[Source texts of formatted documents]
□ □ □
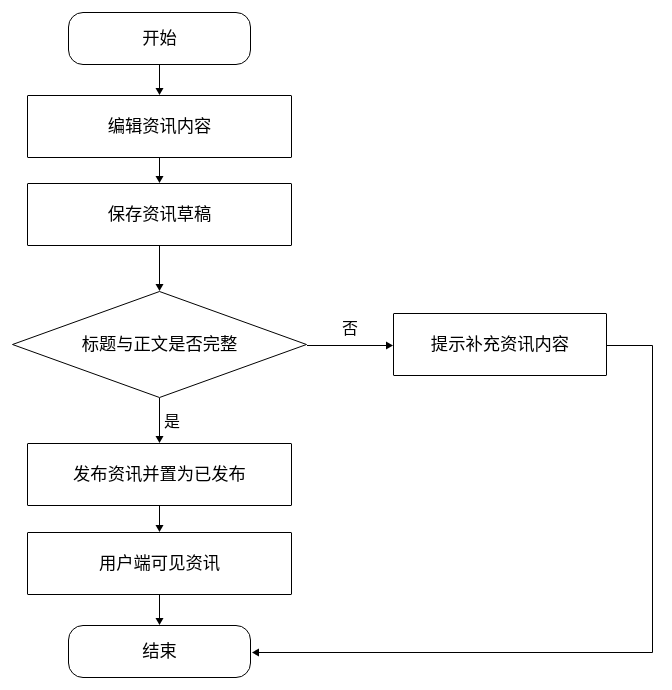
<!DOCTYPE html>
<html lang="zh-CN">
<head>
<meta charset="utf-8">
<title>资讯发布流程图</title>
<style>
:root {
  --ink: #000;
  --paper: #fff;
}
* { box-sizing: border-box; }
html, body { margin: 0; background: var(--paper); }
.flowchart {
  position: relative;
  width: 672px;
  height: 690px;
  overflow: hidden;
  background: var(--paper);
  color: var(--ink);
  font: 17.3px/24px "Noto Sans CJK SC", "Noto Sans CJK JP", sans-serif;
}
.connectors { position: absolute; inset: 0; display: block; }
.connectors .line { fill: none; stroke: var(--ink); stroke-width: 1; }
.connectors .head { fill: var(--ink); }
.node {
  position: absolute;
  display: flex;
  align-items: center;
  justify-content: center;
  padding-bottom: 3px;
  white-space: nowrap;
}
.terminal, .process { border: 1px solid var(--ink); }
.terminal { left: 68px; width: 183px; height: 53px; border-radius: 15px; }
.process { left: 27px; width: 265px; height: 63px; border-radius: 1px; }
.decision { left: 12px; top: 291px; width: 295px; height: 107px; }
.start { top: 12px; }
.edit { top: 95px; }
.save { top: 183px; }
.publish { top: 443px; }
.visible { top: 532px; }
.end { top: 625px; }
.prompt { left: 393px; top: 313px; width: 214px; }
.branch { position: absolute; font-size: 16px; line-height: 20px; }
.branch-no { left: 342px; top: 317px; }
.branch-yes { left: 164px; top: 410px; }
</style>
</head>
<body>
<main class="flowchart">
  <svg class="connectors" width="672" height="690" viewBox="0 0 672 690" aria-hidden="true">
    <defs>
      <polygon id="arrow-down" class="head" points="-4,-7 4,-7 0,0"/>
    </defs>
    <polygon class="line" points="159.5,291.5 306.5,344.5 159.5,397.5 12.5,344.5"/>
    <path class="line" d="M159.5 65V90M159.5 158V178M159.5 246V286M159.5 398V438M159.5 506V527M159.5 595V620"/>
    <path class="line" d="M307 345.5H388M607 345.5H652.5V652.5H257"/>
    <use href="#arrow-down" x="159.5" y="95"/>
    <use href="#arrow-down" x="159.5" y="183"/>
    <use href="#arrow-down" x="159.5" y="291"/>
    <use href="#arrow-down" x="159.5" y="443"/>
    <use href="#arrow-down" x="159.5" y="532"/>
    <use href="#arrow-down" x="159.5" y="625"/>
    <use href="#arrow-down" transform="translate(393 345.5) rotate(-90)"/>
    <use href="#arrow-down" transform="translate(252 652.5) rotate(90)"/>
  </svg>

  <div class="node terminal start">开始</div>
  <div class="node process edit">编辑资讯内容</div>
  <div class="node process save">保存资讯草稿</div>
  <div class="node decision">标题与正文是否完整</div>
  <div class="node process prompt">提示补充资讯内容</div>
  <div class="node process publish">发布资讯并置为已发布</div>
  <div class="node process visible">用户端可见资讯</div>
  <div class="node terminal end">结束</div>

  <span class="branch branch-no">否</span>
  <span class="branch branch-yes">是</span>
</main>
</body>
</html>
□ □ □
TASK INSTRUCTIONS:
Find how many lines of the preceding data contain "left", and answer with that number only.

TASK ANSWER:
6